=== MATERIALS PROVIDED ===

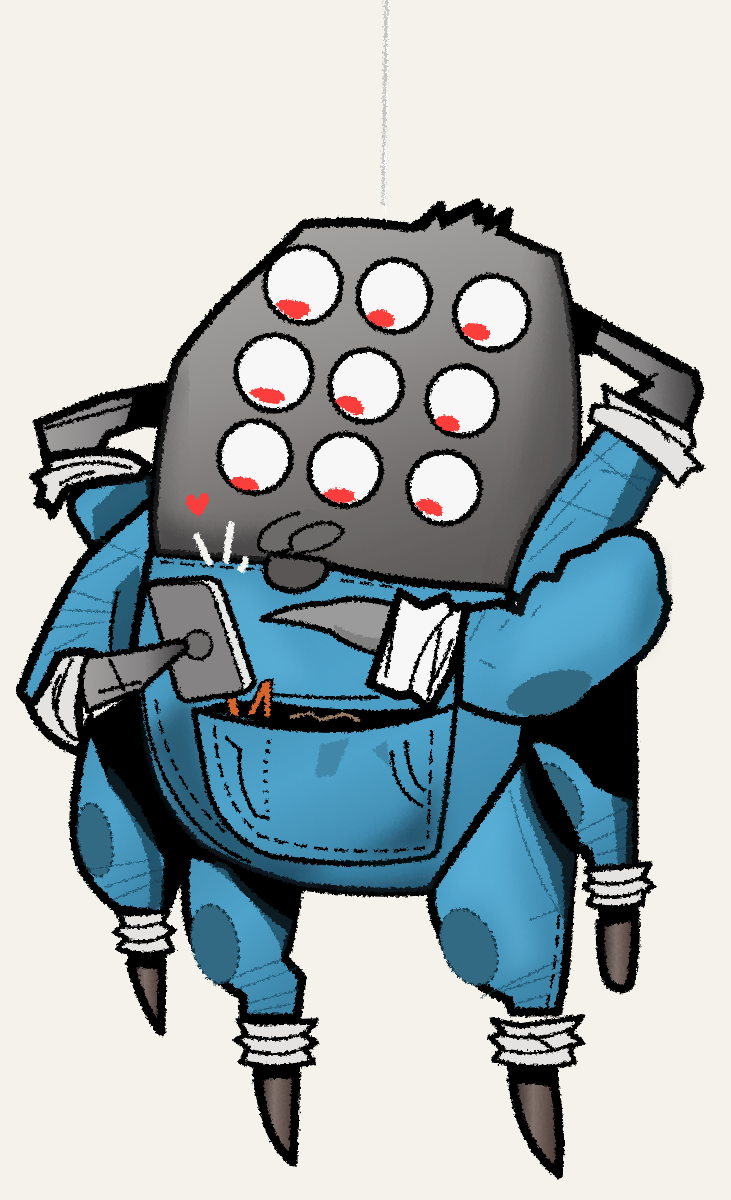
<!DOCTYPE html>
<html lang="en">
<head>
<meta charset="utf-8">
<title>Spider in overalls</title>
<style>
:root{--paper:#f4f2ea;--ink:#060606;--blue:#4c9dc4;--blue-deep:#3a7c9d;--patch:#336b84;--grey:#898786;--white:#f7f7f7;--cuff:#e4e3e2;--red:#fb3d3a;--orange:#d5662f}
html,body{margin:0;background:var(--paper);overflow:hidden}
svg{display:block;width:731px;height:1200px}
.outline{stroke:var(--ink);stroke-width:9;stroke-linejoin:round;stroke-linecap:round}
.mid{stroke:var(--ink);stroke-width:5.5;stroke-linejoin:round;stroke-linecap:round}
.line{fill:none;stroke:var(--ink);stroke-width:3.5;stroke-linecap:round;stroke-linejoin:round}
.hatch{fill:none;stroke:#173f54;stroke-width:1.5;opacity:.6;stroke-linecap:round}
.stitch{fill:none;stroke:var(--ink);stroke-width:2.5;stroke-dasharray:14 6}
.cloth{fill:url(#cloth)}
.cuff{fill:var(--cuff)}
.white{fill:var(--white)}
.ink{fill:var(--ink)}
.claw{fill:url(#claw)}
.patch{fill:var(--patch);stroke:#123241;stroke-width:2;stroke-dasharray:5 3}
.shade{fill:#0b2a3a;opacity:.55}
.glow{fill:#64b9e0;opacity:.5}
</style>
</head>
<body>
<svg viewBox="0 0 731 1200" role="img" aria-label="A nine-eyed spider in blue overalls hanging from a thread and looking at a phone">
<defs>
<filter id="rough" x="-5%" y="-5%" width="110%" height="110%"><feTurbulence type="fractalNoise" baseFrequency=".35" numOctaves="2" seed="4"/><feDisplacementMap in="SourceGraphic" scale="5" xChannelSelector="R" yChannelSelector="G"/></filter>
<filter id="chalk" x="-200%" width="500%" y="0" height="100%" filterUnits="objectBoundingBox"><feTurbulence type="fractalNoise" baseFrequency=".5" numOctaves="2" seed="9"/><feDisplacementMap in="SourceGraphic" scale="9" xChannelSelector="R" yChannelSelector="G"/></filter>
<filter id="soft" x="-40%" y="-40%" width="180%" height="180%"><feGaussianBlur stdDeviation="10"/></filter>
<linearGradient id="cloth" x2=".7" y2="1"><stop stop-color="#4390b5"/><stop offset=".5" stop-color="#4fa3cb"/><stop offset="1" stop-color="#3d86aa"/></linearGradient>
<linearGradient id="head" x1=".25" y1="0" x2=".6" y2="1"><stop stop-color="#a9a8a5"/><stop offset=".4" stop-color="#939190"/><stop offset=".75" stop-color="#716e6d"/><stop offset="1" stop-color="#5f5b5b"/></linearGradient>
<linearGradient id="claw"><stop stop-color="#2d2522"/><stop offset=".45" stop-color="#80706a"/><stop offset="1" stop-color="#43332e"/></linearGradient>
<linearGradient id="limb" x2="1"><stop stop-color="#a2a1a0"/><stop offset=".6" stop-color="#858383"/><stop offset="1" stop-color="#3a3939"/></linearGradient>
<clipPath id="head-clip"><path id="head-shape" d="M304 224Q360 219 414 228L441 205L442 218L478 203L481 220L490 209L488 226L509 212L505 233L557 256L568 300Q582 390 576 462Q552 490 535 517Q514 555 507 588Q400 586 330 566L157 553Q150 520 155 488Q159 422 176 362Q210 312 258 270Z"/></clipPath>
<clipPath id="bib-clip"><path id="bib-shape" d="M150 552Q320 562 400 577L508 588L530 700L520 760L430 890Q380 896 300 886Q240 870 200 846Q162 812 150 770Q132 700 134 640Z"/></clipPath>
</defs>

<rect width="731" height="1200" fill="#f4f2ea"/>
<g id="thread" filter="url(#chalk)" fill="none"><path d="M387 0L386 80L384 205" stroke="#c4c4c2" stroke-width="5"/><path d="M389 0L385 215" stroke="#fff" stroke-width="2"/></g>

<g id="spider" filter="url(#rough)">
<g id="upper-arms">
<path class="outline" fill="url(#limb)" d="M166 386L103 398L38 423L46 456L98 452L108 435L156 418Z"/>
<path class="ink" d="M135 390L168 382L158 428L125 426Z"/>
<path class="line" d="M46 428L142 402M100 455Q98 440 108 434"/>
<path class="outline cloth" d="M70 500L84 486L150 475L153 520L92 546L72 515Z"/>
<path class="shade" d="M92 510L125 478L152 476V520L95 545Z"/>
<path class="outline cuff" d="M46 460Q90 446 130 455L148 466L138 478Q110 476 66 490L52 515L47 503L38 504L43 488L34 477L48 470Z"/>
<path class="line" d="M50 471Q90 456 130 468M60 484Q76 474 94 472"/>
<path class="outline" fill="url(#limb)" d="M568 304L695 374L700 392L686 430L628 396L650 384L590 345L572 348Z"/>
<path class="ink" d="M566 300L602 321L592 356L566 352Z"/>
<path class="line" d="M600 329L645 352L680 371M640 384L656 374"/>
</g>

<path class="outline ink" d="M520 700L632 650L634 760V872L585 855L525 770Z"/>
<path class="ink" d="M552 258L568 275Q582 360 580 470L565 470Z"/>

<g id="back-legs">
<path class="outline ink" d="M90 720L160 770L215 850L185 860L168 905L130 840Z"/>
<path class="outline cloth" d="M90 722Q68 800 76 850Q82 882 119 910L164 914L169 858Q142 820 112 780Z"/>
<path class="shade" d="M108 765Q170 830 163 908L148 908Q160 850 108 785Z"/>
<ellipse class="patch" cx="95" cy="840" rx="17" ry="37" transform="rotate(-9 95 840)"/>
<path class="hatch" d="M86 870L150 860M105 887L164 868M112 900L160 880"/>
<path class="outline claw" d="M130 962L162 966L161 1032Q143 1010 130 962Z"/>
<path class="ink" d="M127 948H166V968L129 964Z"/>
<path class="mid cuff" d="M118 914L168 912L162 924L174 930L166 936L173 950Q140 960 118 948L126 938L115 932L124 924Z"/>
<path class="line" d="M122 926Q145 930 164 921M124 940Q148 946 168 934" stroke-width="2"/>
<path class="outline cloth" d="M524 742Q560 726 596 782L632 800L630 868L592 870L588 852Q540 820 524 742Z"/>
<path class="ink" d="M535 728Q572 732 596 775L632 797V700L530 712Z"/>
<ellipse class="patch" cx="558" cy="797" rx="20" ry="36" transform="rotate(-28 558 797)"/>
<path class="shade" d="M612 795L632 800V868L618 866Z"/>
<path class="hatch" d="M570 836L625 808M580 846L630 826M592 856L632 846"/>
<path class="outline claw" d="M600 922Q600 976 610 984Q622 994 630 984Q637 950 635 912Z"/>
<path class="ink" d="M597 905H637V920L600 928Z"/>
<path class="mid cuff" d="M586 870L650 864L642 878L653 886L644 892L642 904Q610 912 588 904L594 894L584 886L592 880Z"/>
<path class="line" d="M592 882Q622 888 644 876M596 896Q624 900 642 890"/>
</g>

<g id="front-legs">
<path class="outline ink" d="M186 845L300 880L293 925L240 900Z"/>
<path class="outline cloth" d="M188 852Q180 900 192 938Q206 976 243 997L244 1018H297L302 978L285 958L292 930Q240 890 230 866Z"/>
<path class="shade" d="M222 858Q260 905 293 920L284 955Q262 900 210 866Z"/>
<ellipse class="patch" cx="215" cy="944" rx="23" ry="40" transform="rotate(-12 215 944)"/>
<path class="hatch" d="M214 985L280 960M235 990L296 968M246 1004L298 990M252 1012L290 1004"/>
<path class="outline claw" d="M257 1072L296 1074L293 1162Q264 1140 257 1072Z"/>
<path class="ink" d="M252 1062L300 1060V1078L256 1080Z"/>
<path class="mid cuff" d="M238 1020L262 1023L316 1021L304 1036L316 1042L306 1050L313 1062Q280 1072 241 1062L248 1048L236 1040L246 1034Z"/>
<path class="line" d="M246 1036Q280 1044 306 1032M248 1050Q284 1060 308 1046"/>
<path class="outline ink" d="M508 705L575 838L568 925L540 860Z"/>
<path class="outline cloth" d="M455 705L520 728Q524 800 566 862Q574 940 558 1012H512L508 1000Q442 972 431 900Q434 870 440 840Z"/>
<path class="glow" filter="url(#soft)" d="M465 740Q510 760 510 860L540 960L505 975Q510 900 450 890Z"/>
<path class="shade" d="M521 740Q530 820 575 855L566 930Q548 860 520 800Z"/>
<ellipse class="patch" cx="469" cy="947" rx="26" ry="40" transform="rotate(-24 469 947)"/>
<path class="hatch" d="M480 998L560 960M500 992L562 972M515 1004L550 994M530 920L570 905M510 790Q528 870 565 920"/>
<path class="stitch" d="M559 915Q556 970 545 1015"/>
<path class="outline claw" d="M512 1078L554 1082Q562 1130 559 1174Q520 1146 512 1078Z"/>
<path class="ink" d="M506 1064L558 1062V1084L510 1084Z"/>
<path class="mid cuff" d="M492 1020L520 1026L582 1017L570 1034L582 1042L570 1048L574 1062Q536 1074 494 1060L502 1048L490 1038L504 1032Z"/>
<path class="line" d="M500 1034Q540 1044 572 1028M504 1050Q544 1058 572 1044M530 1034L552 1048"/>
</g>

<g id="overalls">
<path class="outline cloth" d="M152 500Q108 535 84 560Q50 612 20 692L44 722L66 660L92 652L140 690L156 640Z"/>
<path class="shade" d="M114 590Q106 640 112 662L140 690L150 620L138 565Z" opacity=".3"/>
<path class="hatch" d="M62 610L110 612M52 628L104 622M70 590L112 604M45 655L88 632M80 580L140 548M100 540L145 560"/>
<path class="line" d="M118 592Q108 630 112 662"/>
<path class="outline ink" d="M92 724L140 694Q146 770 200 846L160 816Z"/>
<use href="#bib-shape" class="outline cloth"/>
<g clip-path="url(#bib-clip)">
<path class="shade" filter="url(#soft)" d="M200 860Q340 900 440 868L440 905H200Z"/>
<path class="shade" filter="url(#soft)" d="M190 690L208 760Q240 860 340 860L290 890L190 850L140 740Z" opacity=".4"/>
<path class="glow" filter="url(#soft)" d="M160 575L250 580L310 680L220 690Z"/>
</g>
<path class="line" d="M142 655Q140 745 178 800Q206 845 250 862"/>
<path class="stitch" d="M156 700Q166 780 225 832M160 562L262 570M340 580L400 588" stroke="#123"/>
<path class="line" d="M268 694Q330 700 378 697"/>
</g>

<g id="pocket">
<path class="ink" d="M195 710Q240 692 300 706Q380 714 440 706L420 726Q320 740 235 716Z"/>
<path d="M229 716L226 698L236 696L241 716ZM246 716L262 682L272 679L271 718L264 718L263 700L254 717Z" fill="#d5662f" stroke="#060606" stroke-width="3"/>
<path d="M290 717L310 713L320 720L345 714L360 721" fill="none" stroke="#9a7d62" stroke-width="3"/>
<path class="mid cloth" d="M194 710Q270 732 345 730Q410 725 456 705Q448 790 438 848Q436 856 424 858Q350 870 270 856Q224 838 208 790Q200 750 194 710Z"/>
<path class="shade" filter="url(#soft)" d="M340 860Q415 835 440 770L436 852Z"/>
<path class="stitch" d="M214 724Q218 800 260 836Q330 858 425 848M432 730L428 840"/>
<path class="line" d="M226 738L240 750Q236 785 256 816L268 818M392 752Q392 790 422 806M406 742Q408 780 424 790" stroke-width="2.5"/>
<path d="M269 740Q262 780 268 812" fill="none" stroke="#060606" stroke-width="4" stroke-dasharray="3 7"/>
<path d="M320 745L350 738L335 775L315 778ZM372 750L386 740L390 768Z" fill="#3a7c9d" opacity=".7"/>
</g>

<g id="right-sleeve">
<path class="outline cloth" d="M508 592Q518 545 556 490L606 420L662 470L636 520L590 560L540 610Z"/>
<path class="shade" d="M640 455L664 474L636 520L600 538Z"/>
<path class="hatch" d="M590 450L640 490M575 478L620 440M560 500L612 520M545 530L590 480M600 470L650 480M530 560L575 520"/>
<path class="mid cuff" d="M604 386L622 398L690 430L694 444L686 452L702 468L690 470L678 486Q655 452 590 420L593 406L608 406Z"/>
<path class="line" d="M606 406Q640 412 684 446M620 394L645 412M645 408L668 440"/>
</g>

<g id="head">
<use href="#head-shape" class="outline" fill="url(#head)"/>
<g clip-path="url(#head-clip)">
<path d="M545 250Q545 400 500 590H590V250Z" fill="#4c4a4a" opacity=".65" filter="url(#soft)"/>
<path d="M150 510Q200 545 260 530L330 570L150 570Z" fill="#333" opacity=".6" filter="url(#soft)"/>
<path d="M540 265Q552 390 545 470Q520 510 505 580" fill="none" stroke="#a5a3a1" stroke-width="5" opacity=".4" filter="url(#soft)"/>
<path d="M180 370Q150 450 160 540" fill="none" stroke="#444" stroke-width="16" opacity=".5" filter="url(#soft)"/>
</g>
<path class="ink" d="M414 229L440 203L443 217L480 201L482 219L492 207L490 224L511 211L505 236L494 236L498 223L482 234L485 222L474 226L473 213L441 230L437 217L425 231Z"/>
</g>

<g id="eyes">
<g class="mid white"><circle cx="303" cy="285" r="38"/><circle cx="394" cy="296" r="36"/><circle cx="492" cy="313" r="37"/><circle cx="274" cy="373" r="38"/><circle cx="366" cy="386" r="36"/><circle cx="462" cy="401" r="35"/><circle cx="255" cy="457" r="36"/><circle cx="345" cy="470" r="36"/><circle cx="444" cy="488" r="36"/></g>
<g fill="#fb3d3a">
<path id="iris" d="M276 305Q281 297 296 301Q310 302 311 310Q306 318 296 319Q285 317 276 305Z"/>
<path d="M366 317Q374 307 386 311Q396 315 394 325Q380 332 366 317Z"/>
<path d="M461 329Q466 321 479 324Q492 327 489 338Q475 346 461 329Z"/>
<path d="M249 393Q256 386 269 389Q285 390 285 400Q270 410 249 393Z"/>
<path d="M335 401Q343 393 354 397Q366 403 363 415Q348 416 335 401Z"/>
<path d="M434 422Q439 413 450 416Q462 420 459 430Q446 435 434 422Z"/>
<path d="M229 482Q236 474 247 478Q259 480 258 489Q243 494 229 482Z"/>
<path d="M322 494Q330 486 344 489Q356 490 355 500Q338 508 322 494Z"/>
<path d="M415 504Q421 496 432 500Q445 505 441 515Q427 518 415 504Z"/>
<path id="heart" d="M199 517Q184 507 186 498Q192 490 197 500Q202 489 208 495Q211 503 199 517Z"/>
</g>
</g>

<g id="mouth">
<path d="M270 554Q258 580 278 588Q300 597 320 582Q332 570 324 560Z" fill="#5a5757" class="mid"/>
<path d="M300 514Q256 524 258 547Q264 560 290 550Q330 552 343 530Q310 500 300 514Z" fill="#6d6a6a"/>
<path class="line" d="M299 513Q255 524 259 548Q270 557 292 549Q284 534 310 526Q332 518 343 530Q338 548 296 554"/>
</g>
<path id="sparks" d="M197 537L209 562M231 525L226 560M246 560L242 569" fill="none" stroke="#f3f3f0" stroke-width="7" stroke-linecap="round"/>

<g id="phone">
<path class="mid" fill="#e7e7e6" d="M148 587Q150 582 160 581L205 578Q218 578 222 588L254 680Q254 688 244 692L188 701Q180 700 177 692Z"/>
<path d="M148 590Q152 584 162 584L200 583Q209 584 213 594L243 685L240 692L188 700Q180 698 178 690Z" fill="#858383" stroke="#060606" stroke-width="3"/>
<circle cx="198" cy="645" r="14" fill="#6f6d6d" stroke="#060606" stroke-width="3"/>
</g>

<g id="left-hand">
<path class="outline cuff" d="M58 656Q78 648 90 654L82 690Q74 710 84 742L78 752Q42 738 30 706Q44 690 58 656Z"/>
<path class="line" d="M72 660Q52 700 58 718Q66 738 80 740M60 676Q46 700 62 724M84 700L92 716"/>
<path class="mid" fill="url(#limb)" d="M88 656Q126 654 178 641Q190 642 186 650Q158 672 142 690Q118 698 88 711Q74 684 88 656Z"/>
<path class="line" d="M100 692L140 682M110 660L124 690" stroke-width="1.5"/>
</g>

<g id="right-arm">
<path class="outline cloth" d="M462 610L500 603L520 612Q524 588 540 576L556 578L566 556L592 548Q620 520 648 538Q664 556 662 590L668 600Q664 640 630 664Q580 708 524 722Q480 715 458 702Z"/>
<path class="glow" filter="url(#soft)" d="M530 610L620 560Q640 600 610 640L500 690Z"/>
<path class="shade" filter="url(#soft)" d="M655 550Q672 610 630 658L645 610Z"/>
<path d="M506 706Q510 684 545 673Q588 664 592 680Q584 706 550 714Q520 720 506 706Z" fill="#336b84"/>
<path class="hatch" d="M470 640L485 612M480 660L495 668M540 606L532 616M500 630L508 620"/>
<path class="mid" fill="#9b9b9b" d="M262 619Q290 604 330 603Q355 594 394 605L380 654Q350 648 330 632Q300 622 262 619Z"/>
<path d="M335 624Q360 640 382 638L380 652Q352 646 335 630Z" fill="#777" opacity=".7"/>
<path class="outline white" d="M400 592L422 606L446 596L453 608L467 606L460 640L452 670L430 710L412 694L398 696L370 684L384 642Z"/>
<path class="line" d="M452 612Q420 640 410 688M440 630L428 700M396 612L386 676M452 640Q444 664 428 690"/>
</g>
</g>
</svg>
</body>
</html>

===

> [WHAT THE TASK ASKS]: Note how many lines in the data above contain "opacity", then state that number alone.

> [RESULT OF THIS TASK]: 11